▸ **WHAT YOU SHOULD DO**
Quote only the span from the first line of the entries to the line containing "border-box; margin: 0;", both ends kept. Leave every picture out.

▸ **LISTED RECORDS**
▼▼▼
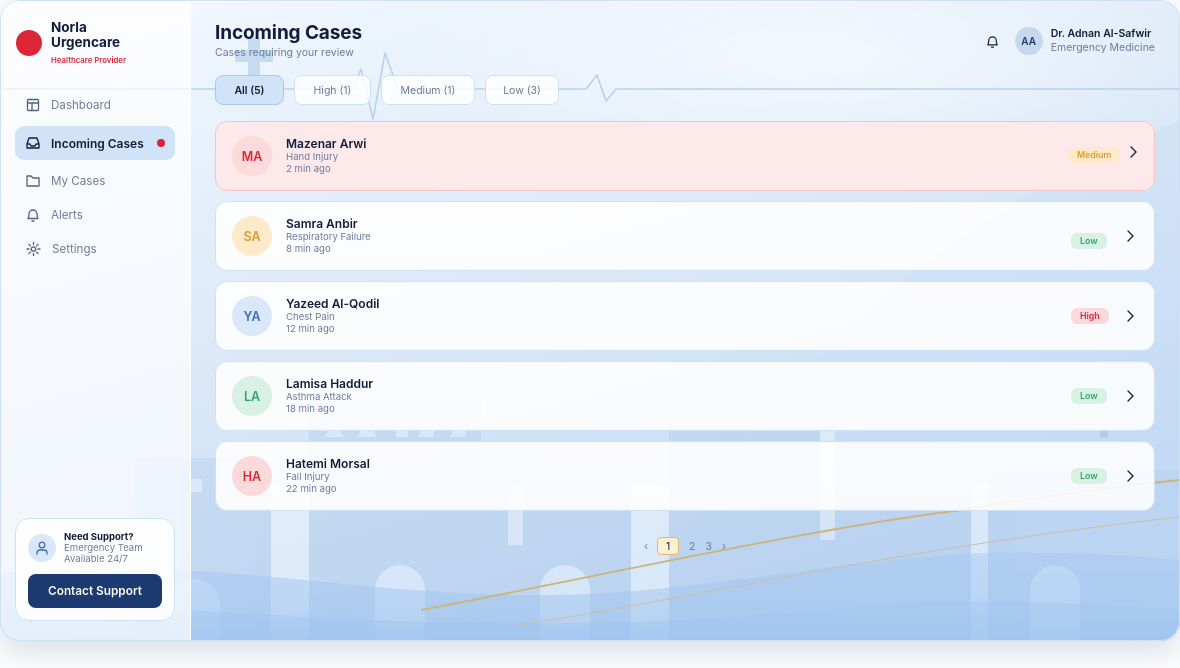
<!DOCTYPE html>
<html lang="en">
<head>
<meta charset="utf-8">
<title>Incoming Cases</title>
<style>
:root {
  --ink: #111d3a;
  --muted: #6b7a99;
  --navy: #1c3a70;
  --sky: #d0e3f9;
  --line: #cfe0f3;
  --red: #dc2636;
  --red-soft: #fcd9db;
  --amber: #e09a28;
  --amber-soft: #fdeaca;
  --green: #2ca565;
  --green-soft: #d9f1e4;
  --blue: #3a6cb8;
  --blue-soft: #dae7fb;
}
* { box-sizing: border-box; margin: 0; padding: 0; }
html, body { width: 1180px; height: 668px; overflow: hidden; }
body { background: #fbfcfd; font-family: Inter, sans-serif; color: var(--ink); }
a { color: inherit; text-decoration: none; }
ul, ol { list-style: none; }
.icon { fill: none; stroke: currentColor; stroke-width: 1.3; stroke-linecap: round; stroke-linejoin: round; flex: none; }

.app {
  position: relative; display: flex; width: 1180px; height: 641px; overflow: hidden;
  border-radius: 20px; background: #e6f0fb;
}
.app-shadow { border-radius: 20px; box-shadow: 0 10px 28px rgba(40, 70, 120, .16); height: 641px; }
.scene { position: absolute; left: 0; top: 0; }
.frame { position: absolute; inset: 0; border: 1px solid var(--line); border-radius: 20px; pointer-events: none; }

.sidebar {
  position: relative; width: 191px; padding: 20px 15px; display: flex; flex-direction: column;
  background: rgba(255, 255, 255, .7); border-right: 1px solid #fff;
}
.brand { display: flex; gap: 9px; height: 68px; }
.brand-mark { width: 26px; height: 26px; margin: 10px 0 0 1px; border-radius: 50%; background: var(--red); }
.brand-name { font-size: 13.5px; line-height: 15px; font-weight: 700; }
.brand-role { margin-top: 5px; font-size: 7.8px; line-height: 11px; font-weight: 600; color: var(--red); }
.nav a { display: flex; align-items: center; gap: 10px; height: 34px; padding: 0 10px; font-size: 11.6px; color: var(--muted); }
.nav a .icon { color: #53617f; }
.nav .current { margin: 4px 0; border-radius: 9px; background: var(--sky); color: var(--ink); font-size: 12px; font-weight: 600; }
.nav .current .icon { color: var(--ink); }
.unread { width: 8px; height: 8px; margin-left: auto; border-radius: 50%; background: var(--red); }
.support {
  margin-top: auto; height: 103px; padding: 12px; border: 1px solid var(--line); border-radius: 14px;
  background: rgba(255, 255, 255, .88);
}
.support-info { display: flex; align-items: center; gap: 8px; font-size: 9.6px; line-height: 11px; color: var(--muted); }
.support-info b { display: block; color: var(--ink); font-size: 9.5px; font-weight: 700; }
.support-icon { display: grid; place-items: center; width: 28px; height: 28px; border-radius: 50%; background: var(--blue-soft); color: var(--blue); }
.contact {
  display: grid; place-items: center; height: 34px; margin-top: 10px; border-radius: 8px;
  background: var(--navy); color: #fff; font-size: 11.8px; font-weight: 600;
}

.main { position: relative; flex: 1; padding: 20px 25px 0 24px; }
.topbar { display: flex; justify-content: space-between; height: 55px; }
.topbar h1 { font-size: 19px; line-height: 26px; font-weight: 700; letter-spacing: -.1px; }
.topbar p { font-size: 10.5px; line-height: 14px; color: var(--muted); }
.account { display: flex; align-items: center; height: 42px; }
.account .icon { margin-right: 15px; }
.account-initials {
  display: grid; place-items: center; width: 28px; height: 28px; margin-right: 8px; border-radius: 50%;
  background: #c6d8ee; color: var(--navy); font-size: 10px; font-weight: 600;
}
.account-text { font-size: 9.8px; line-height: 12px; color: var(--muted); white-space: nowrap; }
.account-text b { display: block; font-size: 10.5px; font-weight: 600; color: var(--ink); }

.filters { display: flex; gap: 10px; }
.filters a {
  display: grid; place-items: center; height: 30px; border: 1px solid var(--line); border-radius: 8px;
  background: rgba(255, 255, 255, .82); font-size: 10.5px; color: var(--muted);
}
.filters .chosen { background: var(--sky); border-color: #a9c8ea; color: var(--ink); font-weight: 600; }
.f-all { width: 69px; } .f-high { width: 77px; } .f-medium { width: 94px; } .f-low { width: 74px; }

.cases { display: flex; flex-direction: column; gap: 10px; margin-top: 16px; }
.case {
  display: grid; grid-template-columns: 40px 1fr 52px 14px; align-items: center; height: 70px;
  padding: 0 17px 0 16px; border: 1px solid var(--line); border-radius: 12px; background: rgba(255, 255, 255, .87);
}
.case.urgent { background: #fde9ea; border-color: #f8c3c8; }
.initials { display: grid; place-items: center; width: 40px; height: 40px; border-radius: 50%; font-size: 12.5px; font-weight: 600; }
.patient { padding-left: 14px; font-size: 9.6px; line-height: 11.6px; color: var(--muted); }
.patient h2 { font-size: 12px; line-height: 14px; font-weight: 600; color: var(--ink); }
.badge { justify-self: start; padding: 0 9px; border-radius: 6px; font-size: 8.8px; line-height: 16px; font-weight: 600; }
.red { background: var(--red-soft); color: var(--red); }
.amber { background: var(--amber-soft); color: var(--amber); }
.blue { background: var(--blue-soft); color: var(--blue); }
.green { background: var(--green-soft); color: var(--green); }
.urgent .badge { position: relative; left: -3px; top: -1px; }
.urgent .icon { position: relative; left: 3px; top: -4px; }
.badge.lowered { position: relative; top: 5px; }

.pages { display: flex; justify-content: center; align-items: center; height: 18px; margin-top: 26px; font-size: 10.5px; color: var(--muted); }
.pages a { margin: 0 5px; }
.pages .page-now {
  display: grid; place-items: center; width: 22px; height: 18px; margin: 0 5px 0 4px; border: 1px solid #dcb66a; border-radius: 4px;
  background: #fdf0d2; color: var(--ink);
}
</style>
</head>
<body>
<div class="app-shadow">
<div class="app">
  <svg class="scene" width="1180" height="641" viewBox="0 0 1180 641" aria-hidden="true">
    <defs>
      <linearGradient id="sky" x1="0" y1="0" x2=".5" y2="1">
        <stop offset="0" stop-color="#f4f9ff"/>
        <stop offset=".5" stop-color="#dce9f8"/>
        <stop offset="1" stop-color="#c3daf4"/>
      </linearGradient>
      <radialGradient id="glow" cx=".5" cy=".5" r=".5">
        <stop offset="0" stop-color="#fff" stop-opacity=".6"/>
        <stop offset="1" stop-color="#fff" stop-opacity="0"/>
      </radialGradient>
      <linearGradient id="wave" x1="0" y1="0" x2="0" y2="1">
        <stop offset="0" stop-color="#a6c8f0" stop-opacity=".65"/>
        <stop offset="1" stop-color="#9cc1ee" stop-opacity=".8"/>
      </linearGradient>
      <path id="arch" d="M0 640V590a25 25 0 0 1 50 0v50z"/>
    </defs>
    <rect width="1180" height="641" fill="url(#sky)"/>
    <ellipse cx="820" cy="60" rx="420" ry="130" fill="url(#glow)"/>
    <path d="M640 641Q760 300 1180 120V641z" fill="#bfd8f4" opacity=".25"/>
    <g class="hospital" fill="#a9c7e9" opacity=".32">
      <rect x="135" y="458" width="136" height="182"/>
      <rect x="309" y="400" width="172" height="240"/>
      <rect x="481" y="484" width="150" height="156"/>
      <rect x="669" y="425" width="151" height="215"/>
      <rect x="820" y="490" width="151" height="150"/>
      <rect x="988" y="470" width="192" height="170"/>
    </g>
    <g class="windows" fill="#eef6ff" opacity=".5">
      <rect x="271" y="485" width="38" height="156"/>
      <rect x="631" y="485" width="38" height="156"/>
      <rect x="971" y="485" width="17" height="156"/>
      <rect x="508" y="485" width="15" height="60"/>
      <rect x="820" y="430" width="15" height="110"/>
      <rect x="190" y="479" width="12" height="13"/>
      <path d="M325 437l4-8h10l5 8zM358 437l3-8h12l4 8zM396 437v-8h12v8zM418 437l4-8h12v8zM450 437l4-8h12v8z"/>
      <use href="#arch" x="170" y="14"/>
      <use href="#arch" x="375"/>
      <use href="#arch" x="540"/>
      <use href="#arch" x="1030"/>
    </g>
    <circle cx="1104" cy="434" r="4" fill="#a9c4e4" opacity=".7"/>
    <path class="cross" d="M248 37h12v13h13v12h-13v13h-12V62h-13V50h13z" fill="#b9d3ef" opacity=".75"/>
    <path class="pulse" d="M0 89H353L361 69L373 119L385 53L398 89H586L597 75L606 101L616 89H1180" fill="none" stroke="#b9d1ec" stroke-width="1.6" stroke-linejoin="round"/>
    <path d="M0 573Q110 563 240 574C380 586 480 602 620 592C780 580 900 548 1050 553Q1120 554 1180 560V641H0z" fill="url(#wave)" opacity=".72"/>
    <path d="M0 604Q150 607 260 614C400 623 520 626 660 621C820 614 900 598 1030 602Q1110 604 1180 610V641H0z" fill="url(#wave)" opacity=".72"/>
    <path d="M421 610C600 576 820 527 955 511Q1080 490 1180 480" fill="none" stroke="#cdb47c" stroke-width="1.8"/>
    <path d="M520 625C700 597 900 548 1180 517" fill="none" stroke="#c9bfa6" stroke-width="1"/>
  </svg>

  <aside class="sidebar">
    <div class="brand">
      <span class="brand-mark"></span>
      <div>
        <p class="brand-name">Norla<br>Urgencare</p>
        <p class="brand-role">Healthcare Provider</p>
      </div>
    </div>
    <nav class="nav">
      <a href="#"><svg class="icon" width="16" height="16" viewBox="0 0 16 16"><rect x="2.5" y="2.5" width="11" height="11" rx="1"/><path d="M2.5 6h11M7 6v7.500"/></svg>Dashboard</a>
      <a href="#" class="current"><svg class="icon" width="16" height="16" viewBox="0 0 16 16"><path d="M2 9l2-6h8l2 6v4H2zM2 9h3l1 2h4l1-2h3"/></svg>Incoming Cases<span class="unread"></span></a>
      <a href="#"><svg class="icon" width="16" height="16" viewBox="0 0 16 16"><path d="M2 3h4l2 2h6v8H2z"/></svg>My Cases</a>
      <a href="#"><svg class="icon" width="16" height="16" viewBox="0 0 16 16"><path id="bell" d="M3 11.500Q4 10 4 7a4 4 0 0 1 8 0Q12 10 13 11.500zM7 14h2"/></svg>Alerts</a>
      <a href="#"><svg class="icon" width="17" height="16" viewBox="0 0 16 16"><circle cx="8" cy="8" r="2.200"/><path d="M8 1.500v2M8 12.500v2M1.500 8h2M12.500 8h2M3.400 3.400l1.400 1.400M11.200 11.200l1.400 1.400M3.400 12.600l1.400-1.400M11.200 4.800l1.400-1.400"/></svg>Settings</a>
    </nav>
    <section class="support">
      <div class="support-info">
        <span class="support-icon"><svg class="icon" width="16" height="16" viewBox="0 0 16 16"><circle cx="8" cy="5" r="2.800"/><path d="M3 14v-1q0-3 3-3h4q3 0 3 3v1"/></svg></span>
        <p><b>Need Support?</b>Emergency Team<br>Available 24/7</p>
      </div>
      <a class="contact" href="#">Contact Support</a>
    </section>
  </aside>

  <main class="main">
    <header class="topbar">
      <div>
        <h1>Incoming Cases</h1>
        <p>Cases requiring your review</p>
      </div>
      <div class="account">
        <svg class="icon" width="15" height="15" viewBox="0 0 16 16"><use href="#bell"/></svg>
        <span class="account-initials">AA</span>
        <p class="account-text"><b>Dr. Adnan Al-Safwir</b>Emergency Medicine</p>
      </div>
    </header>
    <nav class="filters">
      <a href="#" class="f-all chosen">All (5)</a>
      <a href="#" class="f-high">High (1)</a>
      <a href="#" class="f-medium">Medium (1)</a>
      <a href="#" class="f-low">Low (3)</a>
    </nav>
    <ul class="cases">
      <li class="case urgent">
        <span class="initials red">MA</span>
        <div class="patient"><h2>Mazenar Arwi</h2><p>Hand Injury</p><p>2 min ago</p></div>
        <span class="badge amber">Medium</span>
        <svg class="icon" width="14" height="14" viewBox="0 0 14 14"><path id="chevron" d="M5 2l5 5-5 5"/></svg>
      </li>
      <li class="case">
        <span class="initials amber">SA</span>
        <div class="patient"><h2>Samra Anbir</h2><p>Respiratory Failure</p><p>8 min ago</p></div>
        <span class="badge green lowered">Low</span>
        <svg class="icon" width="14" height="14" viewBox="0 0 14 14"><use href="#chevron"/></svg>
      </li>
      <li class="case">
        <span class="initials blue">YA</span>
        <div class="patient"><h2>Yazeed Al-Qodil</h2><p>Chest Pain</p><p>12 min ago</p></div>
        <span class="badge red">High</span>
        <svg class="icon" width="14" height="14" viewBox="0 0 14 14"><use href="#chevron"/></svg>
      </li>
      <li class="case">
        <span class="initials green">LA</span>
        <div class="patient"><h2>Lamisa Haddur</h2><p>Asthma Attack</p><p>18 min ago</p></div>
        <span class="badge green">Low</span>
        <svg class="icon" width="14" height="14" viewBox="0 0 14 14"><use href="#chevron"/></svg>
      </li>
      <li class="case">
        <span class="initials red">HA</span>
        <div class="patient"><h2>Hatemi Morsal</h2><p>Fall Injury</p><p>22 min ago</p></div>
        <span class="badge green">Low</span>
        <svg class="icon" width="14" height="14" viewBox="0 0 14 14"><use href="#chevron"/></svg>
      </li>
    </ul>
    <nav class="pages">
      <a href="#">‹</a>
      <a href="#" class="page-now">1</a>
      <a href="#">2</a>
      <a href="#">3</a>
      <a href="#">›</a>
    </nav>
  </main>
  <div class="frame"></div>
</div>
</div>
</body>
</html>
▲▲▲
▸ **EXPECTED OUTPUT**
<!DOCTYPE html>
<html lang="en">
<head>
<meta charset="utf-8">
<title>Incoming Cases</title>
<style>
:root {
  --ink: #111d3a;
  --muted: #6b7a99;
  --navy: #1c3a70;
  --sky: #d0e3f9;
  --line: #cfe0f3;
  --red: #dc2636;
  --red-soft: #fcd9db;
  --amber: #e09a28;
  --amber-soft: #fdeaca;
  --green: #2ca565;
  --green-soft: #d9f1e4;
  --blue: #3a6cb8;
  --blue-soft: #dae7fb;
}
* { box-sizing: border-box; margin: 0; padding: 0; }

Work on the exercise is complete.